Michael Cardew was born in Wimbledon; he studied humanities at Exeter College, Oxford and learnt pottery during the summer vacations at Braunton Pottery. From 1923 until 1926 he was a pupil of Bernard Leach. He then branched out on his own and acquired the Winchcombe Pottery in Gloucestershire. Here he endeavoured to produce simple artistic ware that would be of practical use in the home, and of reasonable cost to the general public. Apart from this domestic ware, he produced single pieces for his own enjoyment. By the 1930s there was a feeling of dissatisfaction with the Winchcombe pieces and a move to a new pottery at Wenford Bridge in Cornwall gave Cardew the opportunity to experiment with new ceramic shapes and decoration without comprising his feeling for form and function. From 1942 until 12945 he was ceramicist at Achimota College in Accra, Ghana. In 1945 he started his own pottery at Vume on the Volta River. Of this period Cardew has said that 'The fundamental idea of that work was to bring to West Africa a new industry, capable of developing as a modern West African art-form side by side with the traditional potters’ craft already existing there. The earliest residents of Vume had made the village a centre for pottery production and Cardew’s intention was to make this local household craft a paying proposition. His Vume pots are particularly noteworthy for their dramatic dark green glaze, glowing with vibrant red pigment. A number of these works are in the British Council collection. Cardew left Ghana for Nigeria in 1950 where he became Senior Pottery Officer in the Ministry of Trade. He was awarded the MBE in 1964 and returned to Wenford Bridge the following year. A retrospective exhibition of his work was mounted by the Crafts Council in 1976 and he was awarded the OBE for his contribution to British ceramics. His biography A Pioneer Potter was edited by his son Seth and published posthumously.

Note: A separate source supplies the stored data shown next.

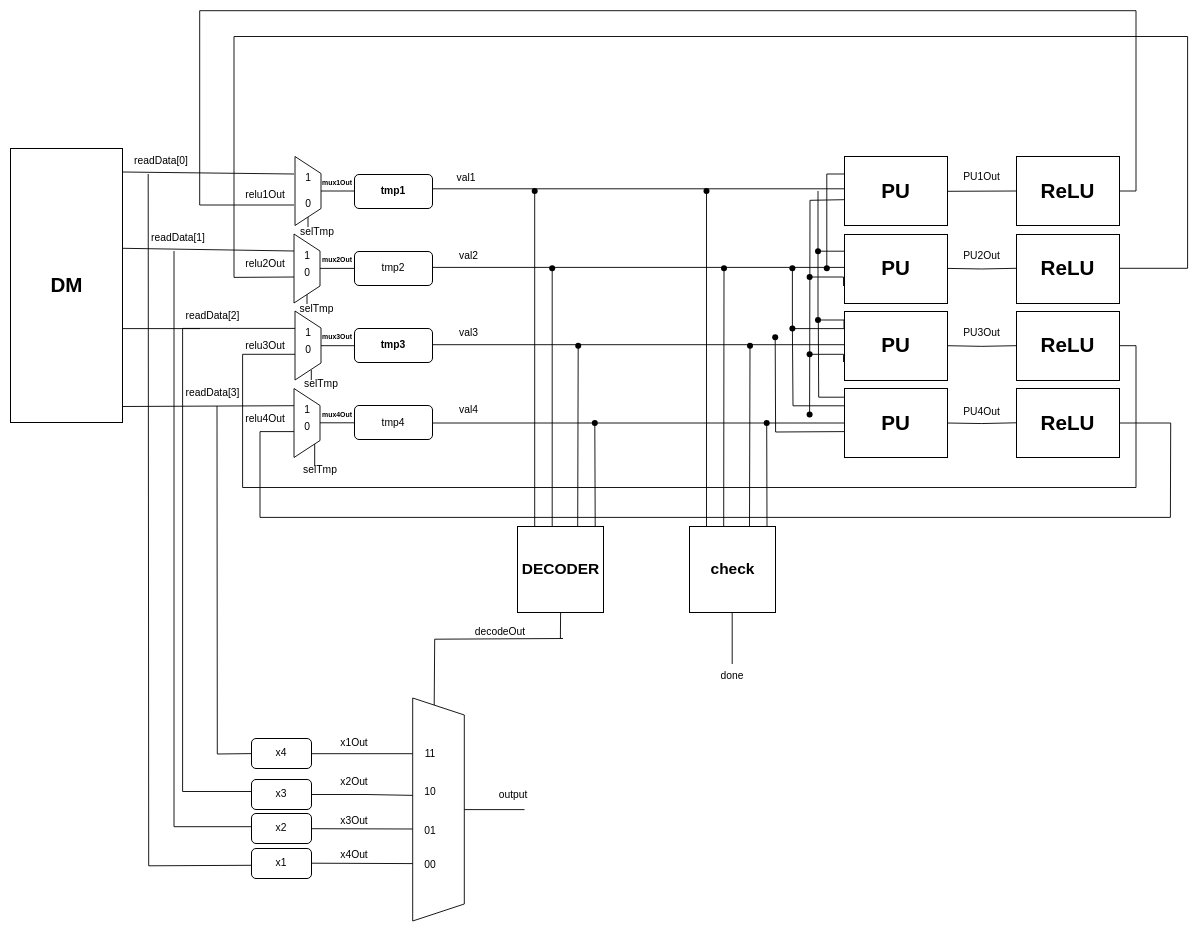
<!DOCTYPE html>
<html lang="en">
<head>
<meta charset="utf-8">
<title>Datapath block diagram</title>
<style>
:root { --ink: #000; --paper: #fff; }
* { box-sizing: border-box; }
html, body { margin: 0; background: var(--paper); }
.diagram {
  position: relative; width: 1200px; height: 932px; overflow: hidden;
  color: var(--ink); font: 10.3px/1.2 "Liberation Sans", Arial, sans-serif;
}
.wires { position: absolute; inset: 0; width: 1200px; height: 932px; fill: none; stroke: var(--ink); stroke-width: .9; }
.wires .mux { fill: var(--paper); }
.wires .junctions { fill: var(--ink); stroke: none; }
.block, .register {
  position: absolute; left: var(--x); top: var(--y); width: var(--w); height: var(--h);
  display: flex; align-items: center; justify-content: center;
  border: 1px solid var(--ink); background: var(--paper);
}
.block { font-size: 20.6px; font-weight: 700; }
.unit { --w: 104px; --h: 70px; }
.pu { --x: 843.5px; }
.relu { --x: 1015.5px; }
.control { --w: 87px; --h: 87px; --y: 525.5px; font-size: 15.5px; }
.register { border-radius: 5px; }
.temp { --x: 353.5px; --w: 79px; --h: 35px; }
.stored { --x: 250.5px; --w: 61px; --h: 31px; }
.strong { font-weight: 700; }
.label { position: absolute; left: var(--x); top: var(--y); transform: translate(-50%, -50%); white-space: nowrap; }
.small { font-size: 6.9px; font-weight: 700; }
</style>
</head>
<body>
<main class="diagram">
  <svg class="wires" viewBox="0 0 1200 932" aria-hidden="true">
    <g class="feedback">
      <path d="M1119 191H1136V10.7H199.7V205H294"/>
      <path d="M1119 268.3H1187.6V36.5H234V277.4L294 277"/>
      <path d="M1119 345.7H1136V487.5H242.6V354.3H295"/>
      <path d="M1119 423H1170.7L1170.4 517.4H260V431.6H295"/>
    </g>
    <g class="memory-reads">
      <path d="M123 172L294 174"/>
      <path d="M123 248.3L294 251"/>
      <path d="M123 328.6H200M182.6 328.4H295"/>
      <path d="M123 406.5L294 405.7"/>
      <path d="M148.2 174L148.7 865.8L251 865.3"/>
      <path d="M174 251V826.7H251"/>
      <path d="M182.6 328.4V791.5H251"/>
      <path d="M217 406L217.3 754L251 753.6"/>
    </g>
    <g class="mux-outputs">
      <path d="M321 191H354M320 268.4H354M321 345.7H354M320 422.8H354"/>
      <path d="M308 217V227M307 294V304M311.3 370V380M314.7 444V466"/>
    </g>
    <g class="values">
      <path d="M432 188.8H844M432 267.4H844M432 344.7H844M432 423H844"/>
      <path d="M534.7 191V526M552.2 268V526M578.2 346L577.7 526M594.8 423L595.2 526"/>
      <path d="M706.5 191V526M724 268L723.7 526M750 346L749.5 526M766.7 423L767 526"/>
    </g>
    <g class="unit-inputs">
      <path d="M826.8 268V174H844"/>
      <path d="M844 199.7L810 200.3L809.6 414"/>
      <path d="M818 191V251.2H844M818 251V320H844V328"/>
      <path d="M818.3 320L818.7 397.2H844"/>
      <path d="M809.6 277H843.5V286M809.6 354.3H843.5V362"/>
      <path d="M792.4 268V328.6H844M792.4 328.6L793 405.8H844"/>
      <path d="M775.2 337L775.6 432L844 431.6"/>
    </g>
    <g class="unit-outputs">
      <path d="M947 191.3L1016 191"/>
      <path d="M947 268.4Q982 269.6 1016 268.3"/>
      <path d="M947 345.7Q982 347 1016 345.7"/>
      <path d="M947 423Q982 424.2 1016 422.8"/>
    </g>
    <g class="output-path">
      <path d="M560.6 612L560.4 638.6M563 638.5L434.7 639.2L434.2 706"/>
      <path d="M732.2 612V664"/>
      <path d="M311 753.7H413M311 794.5H366L414 795.4M311 828.7L414 829M311 863.2L414 863.6"/>
      <path d="M464 809.6H524.5"/>
    </g>
    <g class="muxes">
      <polygon class="mux" points="295,156.5 321,173.5 321,208.5 295,225.5"/>
      <polygon class="mux" points="294,234 320,251 320,286 294,303"/>
      <polygon class="mux" points="295,311 321,328 321,363 295,380"/>
      <polygon class="mux" points="294,388.5 320,405.5 320,440.5 294,457.5"/>
      <polygon class="mux" points="412.7,698 464.3,715 464.3,904 412.7,921"/>
    </g>
    <g class="junctions">
      <circle cx="534.7" cy="191" r="3"/>
      <circle cx="706.5" cy="191" r="3"/>
      <circle cx="552.2" cy="268.3" r="3"/>
      <circle cx="724" cy="268.3" r="3"/>
      <circle cx="792.4" cy="268.3" r="3"/>
      <circle cx="826.8" cy="268.3" r="3"/>
      <circle cx="578.2" cy="345.8" r="3"/>
      <circle cx="750" cy="345.8" r="3"/>
      <circle cx="594.8" cy="423" r="3"/>
      <circle cx="766.7" cy="423" r="3"/>
      <circle cx="818" cy="251.2" r="3"/>
      <circle cx="809.6" cy="277" r="3"/>
      <circle cx="818" cy="320" r="3"/>
      <circle cx="792.4" cy="328.6" r="3"/>
      <circle cx="775.2" cy="337.2" r="3"/>
      <circle cx="809.6" cy="354.3" r="3"/>
      <circle cx="809.6" cy="414.4" r="3"/>
    </g>
  </svg>

  <div class="block memory" style="--x:10px;--y:148px;--w:113px;--h:275px">DM</div>

  <div class="register temp strong" style="--y:173.5px">tmp1</div>
  <div class="register temp" style="--y:250.8px">tmp2</div>
  <div class="register temp strong" style="--y:328px">tmp3</div>
  <div class="register temp" style="--y:405.3px">tmp4</div>

  <div class="block unit pu" style="--y:156px">PU</div>
  <div class="block unit pu" style="--y:233.5px">PU</div>
  <div class="block unit pu" style="--y:310.8px">PU</div>
  <div class="block unit pu" style="--y:388px">PU</div>
  <div class="block unit relu" style="--y:156px">ReLU</div>
  <div class="block unit relu" style="--y:233.5px">ReLU</div>
  <div class="block unit relu" style="--y:310.8px">ReLU</div>
  <div class="block unit relu" style="--y:388px">ReLU</div>

  <div class="block control" style="--x:517px">DECODER</div>
  <div class="block control" style="--x:689px">check</div>

  <div class="register stored" style="--y:738px">x4</div>
  <div class="register stored" style="--y:779px">x3</div>
  <div class="register stored" style="--y:813px">x2</div>
  <div class="register stored" style="--y:848px">x1</div>

  <span class="label" style="--x:161px;--y:161px">readData[0]</span>
  <span class="label" style="--x:178px;--y:238px">readData[1]</span>
  <span class="label" style="--x:212.5px;--y:316px">readData[2]</span>
  <span class="label" style="--x:212.5px;--y:393px">readData[3]</span>

  <span class="label" style="--x:265px;--y:195px">relu1Out</span>
  <span class="label" style="--x:265px;--y:264px">relu2Out</span>
  <span class="label" style="--x:265px;--y:346px">relu3Out</span>
  <span class="label" style="--x:265px;--y:419px">relu4Out</span>

  <span class="label" style="--x:308px;--y:178px">1</span>
  <span class="label" style="--x:308px;--y:204px">0</span>
  <span class="label" style="--x:307px;--y:256px">1</span>
  <span class="label" style="--x:307px;--y:273px">0</span>
  <span class="label" style="--x:308px;--y:333px">1</span>
  <span class="label" style="--x:308px;--y:350px">0</span>
  <span class="label" style="--x:307px;--y:410px">1</span>
  <span class="label" style="--x:307px;--y:427px">0</span>

  <span class="label" style="--x:317px;--y:232px">selTmp</span>
  <span class="label" style="--x:316.5px;--y:309px">selTmp</span>
  <span class="label" style="--x:321px;--y:384px">selTmp</span>
  <span class="label" style="--x:320px;--y:470px">selTmp</span>

  <span class="label small" style="--x:337px;--y:183px">mux1Out</span>
  <span class="label small" style="--x:337px;--y:260px">mux2Out</span>
  <span class="label small" style="--x:337px;--y:337px">mux3Out</span>
  <span class="label small" style="--x:337px;--y:415px">mux4Out</span>

  <span class="label" style="--x:466px;--y:178px">val1</span>
  <span class="label" style="--x:468.5px;--y:256px">val2</span>
  <span class="label" style="--x:468.5px;--y:333px">val3</span>
  <span class="label" style="--x:468.5px;--y:410px">val4</span>

  <span class="label" style="--x:981.5px;--y:177px">PU1Out</span>
  <span class="label" style="--x:981.5px;--y:256px">PU2Out</span>
  <span class="label" style="--x:981.5px;--y:333px">PU3Out</span>
  <span class="label" style="--x:981.5px;--y:412px">PU4Out</span>

  <span class="label" style="--x:500px;--y:632px">decodeOut</span>
  <span class="label" style="--x:732px;--y:676px">done</span>
  <span class="label" style="--x:513px;--y:795px">output</span>

  <span class="label" style="--x:354px;--y:743px">x1Out</span>
  <span class="label" style="--x:354px;--y:782px">x2Out</span>
  <span class="label" style="--x:354px;--y:821px">x3Out</span>
  <span class="label" style="--x:354px;--y:855px">x4Out</span>

  <span class="label" style="--x:430px;--y:754px">11</span>
  <span class="label" style="--x:430px;--y:792px">10</span>
  <span class="label" style="--x:430px;--y:831px">01</span>
  <span class="label" style="--x:430px;--y:865px">00</span>
</main>
</body>
</html>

Cardew’s work is exemplified by honesty to materials and function. His original pottery at Winchcombe had produced domestic and farmhouse earthenware; but Cardew had also experimented with producing prototypes for mass production by Copelands but these were never made.
Further reading :
Michael Cardew, A Pioneer Potter, An Autobiography , London, Collins, 1988